International Grey Nomad
1999 35' Cutter Bus Diesel Pusher
Bulahdelah , NSW Australia
Join Date: May 2010
Posts: 67
Can only give one update a year so this is it.

Had no idea of the history of the starting batteries, but they seemed ok and the engine would always start even though altitudes of around 10,000 feet made it struggle.

This trip the dash instrument problem was way worse than last year and it was pretty rare to have all the gauges working. More often than not, NONE of them would be working.

Last week we pulled in to sample some Maccas free WiFi and couldn't get started again. Sluggish turn-over followed by clicks.

Batteries seemed OK - high enough voltage and the symptoms were of a bad connection somewhere so I spent a lot of time going over all the main connections and did find some pretty loose ones but each time I turned the key the engine would never get going fast enough to fire.

Eventually decided it was the batteries after all and borrowed a couple of house batteries and of course the engine fired straight up.

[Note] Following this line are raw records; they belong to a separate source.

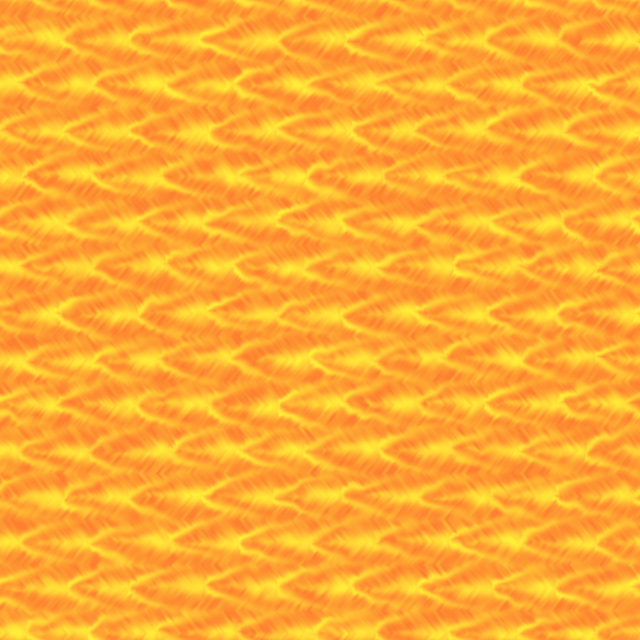
Reproduce this pattern procedurally as a Shadertoy shader.

```glsl
// Rows of overlapping feathery scales in orange, edged and veined with yellow.
// Each cell has a vein that flares to the right into a bright fork with two
// curved branches; chevron-slanted noise adds barbs and small irregularities.

const vec2  REPEATS      = vec2(9.0, 14.0);   // scales across, rows down
const vec2  PHASE        = vec2(0.28, 0.143); // first fork, in cells
const float ROW_SHIFT    = 0.58;              // sideways step of every other row
const vec2  JITTER       = vec2(0.16, 0.09);  // wander of each fork
const float VEIN_LENGTH  = 0.88;
const float VEIN_THIN    = 0.07;
const float VEIN_THICK   = 0.23;
const float BRANCH_RISE  = 0.54;
const float BRANCH_WIDTH = 0.105;
const float BARB_SLANT   = 0.48;
const vec2  BARB_DENSITY = vec2(17.0, 3.4);
const float BARB_CONTRAST = 0.46;
const float BASE_GLOW    = 0.12;
const vec3  ORANGE = vec3(0.99, 0.50, 0.185);
const vec3  YELLOW = vec3(1.00, 0.93, 0.22);

float hash(vec2 p) {
    vec3 q = fract(p.xyx * vec3(0.1031, 0.1030, 0.0973));
    q += dot(q, q.yzx + 33.33);
    return fract((q.x + q.y) * q.z);
}

float noise(vec2 p) {
    vec2 i = floor(p), f = fract(p);
    f = f * f * (3.0 - 2.0 * f);
    vec2 e = vec2(0.0, 1.0);
    return mix(mix(hash(i), hash(i + e.yx), f.x),
               mix(hash(i + e.xy), hash(i + e.yy), f.x), f.y);
}

float bell(float d, float width) {
    d /= width;
    return exp(-d * d);
}

// Thin vein to the left of the fork, flaring into a bright wedge
float vein(vec2 q) {
    float swell = smoothstep(-0.72, -0.04, q.x);
    float span = smoothstep(-VEIN_LENGTH, -VEIN_LENGTH + 0.25, q.x)
               * (1.0 - smoothstep(-0.06, 0.13, q.x));
    return bell(q.y, mix(VEIN_THIN, VEIN_THICK, swell)) * span * mix(0.38, 0.95, swell);
}

// Rounded upper and lower edge of the next scale, fading to the right
float branches(vec2 q, vec2 cell) {
    float x = max(q.x, 0.0);
    float side = q.y < 0.0 ? 7.0 : 19.0;
    float rise = BRANCH_RISE * mix(0.85, 1.15, hash(cell + side)) * pow(x, 0.58);
    float strength = mix(0.92, 0.36, smoothstep(0.0, 0.7, x)) * mix(0.75, 1.08, hash(cell + side + 4.0));
    float span = smoothstep(-0.08, 0.05, q.x) * (1.0 - smoothstep(0.6, 1.15, x));
    return bell(abs(q.y) - rise, BRANCH_WIDTH) * strength * span;
}

// Union of all veins and branches that reach this point
float network(vec2 p) {
    float row0 = floor(p.y + 0.5);
    float dark = 1.0;
    for (int j = -1; j <= 1; j++) {
        float row = row0 + float(j);
        float x = p.x - ROW_SHIFT * mod(row, 2.0);
        for (int i = -1; i <= 1; i++) {
            float col = floor(x) + float(i);
            vec2 cell = vec2(col, row) + 40.0;
            vec2 wander = vec2(hash(cell), hash(cell + 53.0)) - 0.5;
            vec2 q = vec2(x - col, p.y - row) - wander * JITTER;
            dark *= (1.0 - vein(q)) * (1.0 - branches(q, cell));
        }
    }
    return 1.0 - dark;
}

void mainImage(out vec4 fragColor, in vec2 fragCoord) {
    vec2 p = fragCoord / iResolution.xy * REPEATS - PHASE;

    // Barbs slant back from every row axis, forming chevrons
    float fromAxis = abs(p.y - floor(p.y + 0.5));
    vec2 b = vec2(p.x + BARB_SLANT * fromAxis, p.y) + 30.0;
    float barb = 0.7 * noise(b * BARB_DENSITY)
               + 0.3 * noise(b * BARB_DENSITY * 1.7 + 11.0) - 0.5;

    // Ragged outlines, fringed along the barbs
    vec2 warp = vec2(noise(p * vec2(5.0, 3.0) + 80.0), noise(p * vec2(6.0, 4.0) + 140.0)) - 0.5;
    vec2 ragged = p + warp * vec2(0.1, 0.12) + vec2(barb * 0.1, 0.0);
    float glow = network(ragged);

    // Tone
    float cloud = noise(p * vec2(3.0, 2.5) + 200.0) - 0.5;
    float tone = BASE_GLOW + 0.86 * glow + BARB_CONTRAST * barb * (1.0 - 0.5 * glow) + 0.08 * cloud;
    fragColor = vec4(mix(ORANGE, YELLOW, clamp(tone, 0.0, 1.0)), 1.0);
}
```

Interestingly, ALL the dash gauges have performed flawlessly since.
Could have been a bad connection that I fixed, but possibly more likely that the batteries have been on the way out for the last couple of years and the big drop in voltage while starting and just after was somehow messing with the gauge reset sequences causing random gauges to not quite get started.


(my solar regulator spends part of its time charging the engine batteries so I guess this extra bit of charge managed to mask the dying batteries for close to 6 months travelling over two years)

BTW - 10 weeks in Mexico down to Palenque and back and not a single bullet hole.
Had one nail in a tyre that I used a plug on and the water pump failed in Oaxaca so Betty and I spent a lot of time removing and replacing the radiator and CAC (damn heavy and awkward) while a local mechanic sourced a new water pump for us.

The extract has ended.